→ Description of the task
Apart from the pictures, every line below needs to be reproduced verbatim.

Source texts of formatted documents
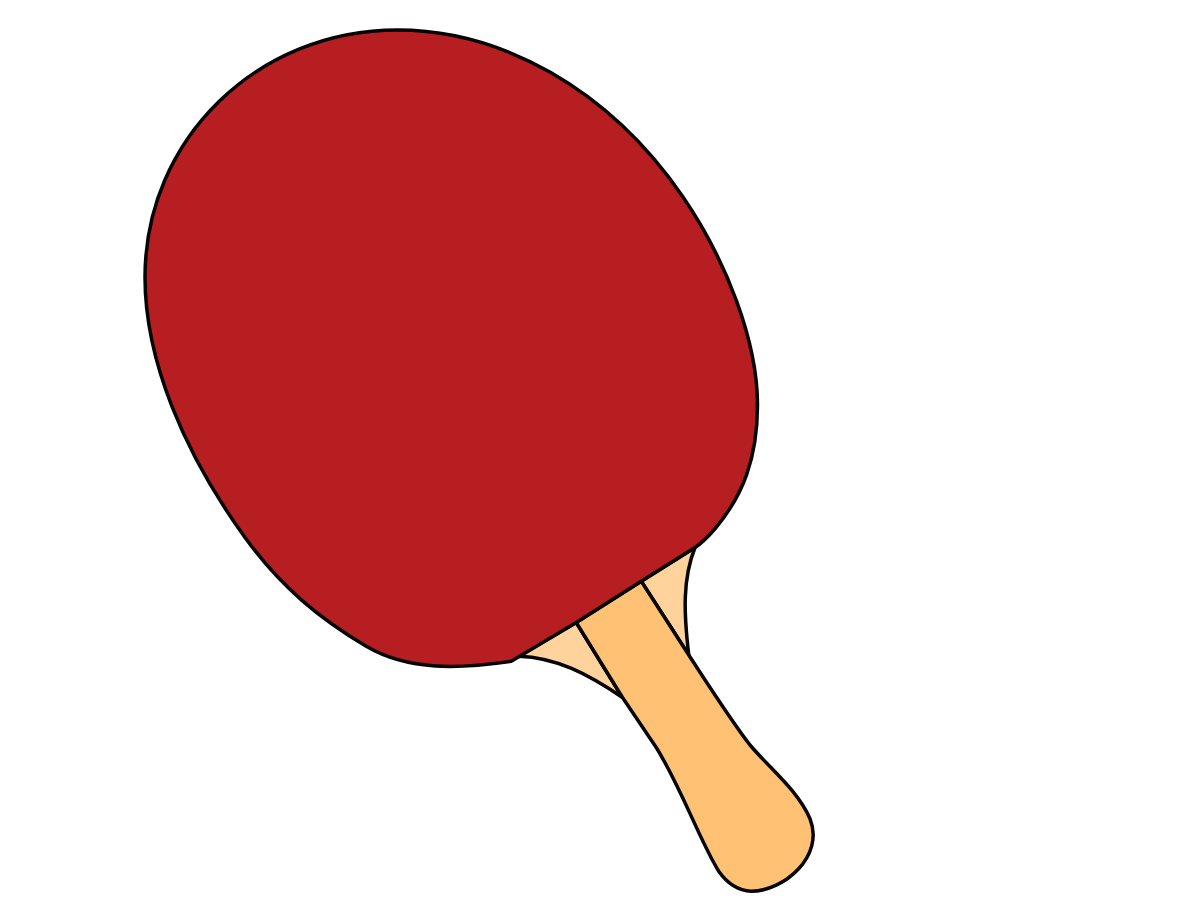
<!DOCTYPE html>
<html lang="en">
<head>
<meta charset="utf-8">
<title>Table tennis paddle</title>
<style>
:root {
  --paper: #ffffff;
  --rubber: #b61e21;
  --handle: #ffc274;
  --neck: #ffd39b;
  --outline: #050505;
}
html, body {
  margin: 0;
  width: 1200px;
  height: 900px;
  overflow: hidden;
  background: var(--paper);
}
.artwork { display: block; width: 1200px; height: 900px; }
.paddle {
  stroke: var(--outline);
  stroke-width: 2.8;
  stroke-linejoin: round;
  stroke-linecap: round;
}
.neck { fill: var(--neck); }
.handle { fill: var(--handle); }
.rubber { fill: var(--rubber); }
</style>
</head>
<body>
<svg class="artwork" viewBox="0 0 960 720" role="img" aria-label="Red table tennis paddle with a wooden handle">
  <g class="paddle">
    <g class="neck">
      <path d="M415 525 C445 526 470 539 498 558 L461 498 Z"/>
      <path d="M556 438 C546 463 547 490 551 524 L513 465 Z"/>
    </g>
    <path class="handle" d="M461 498 L513 465 L551 524 C570 553 586 578 600 596 C616 615 638 632 648 655 C660 685 627 713 601 713 C590 712.500 582 707 575 697 C560 673 545 630 525 598 L498 558 Z"/>
    <path class="rubber" d="M409 529 L461 498 L513 465 L556 438 C562 434 566 430 572 423 C594 397 606 367 606 324 C606 273 581 208 546 157 C486 70 400 24 318 24 C206 24 116 111 116 222 C116 288 147 362 196 430 C225 470 256 495 293 517 C327 537 368 535 409 529 Z"/>
  </g>
</svg>
</body>
</html>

→ Your solution
<!DOCTYPE html>
<html lang="en">
<head>
<meta charset="utf-8">
<title>Table tennis paddle</title>
<style>
:root {
  --paper: #ffffff;
  --rubber: #b61e21;
  --handle: #ffc274;
  --neck: #ffd39b;
  --outline: #050505;
}
html, body {
  margin: 0;
  width: 1200px;
  height: 900px;
  overflow: hidden;
  background: var(--paper);
}
.artwork { display: block; width: 1200px; height: 900px; }
.paddle {
  stroke: var(--outline);
  stroke-width: 2.8;
  stroke-linejoin: round;
  stroke-linecap: round;
}
.neck { fill: var(--neck); }
.handle { fill: var(--handle); }
.rubber { fill: var(--rubber); }
</style>
</head>
<body>
<svg class="artwork" viewBox="0 0 960 720" role="img" aria-label="Red table tennis paddle with a wooden handle">
  <g class="paddle">
    <g class="neck">
      <path d="M415 525 C445 526 470 539 498 558 L461 498 Z"/>
      <path d="M556 438 C546 463 547 490 551 524 L513 465 Z"/>
    </g>
    <path class="handle" d="M461 498 L513 465 L551 524 C570 553 586 578 600 596 C616 615 638 632 648 655 C660 685 627 713 601 713 C590 712.500 582 707 575 697 C560 673 545 630 525 598 L498 558 Z"/>
    <path class="rubber" d="M409 529 L461 498 L513 465 L556 438 C562 434 566 430 572 423 C594 397 606 367 606 324 C606 273 581 208 546 157 C486 70 400 24 318 24 C206 24 116 111 116 222 C116 288 147 362 196 430 C225 470 256 495 293 517 C327 537 368 535 409 529 Z"/>
  </g>
</svg>
</body>
</html>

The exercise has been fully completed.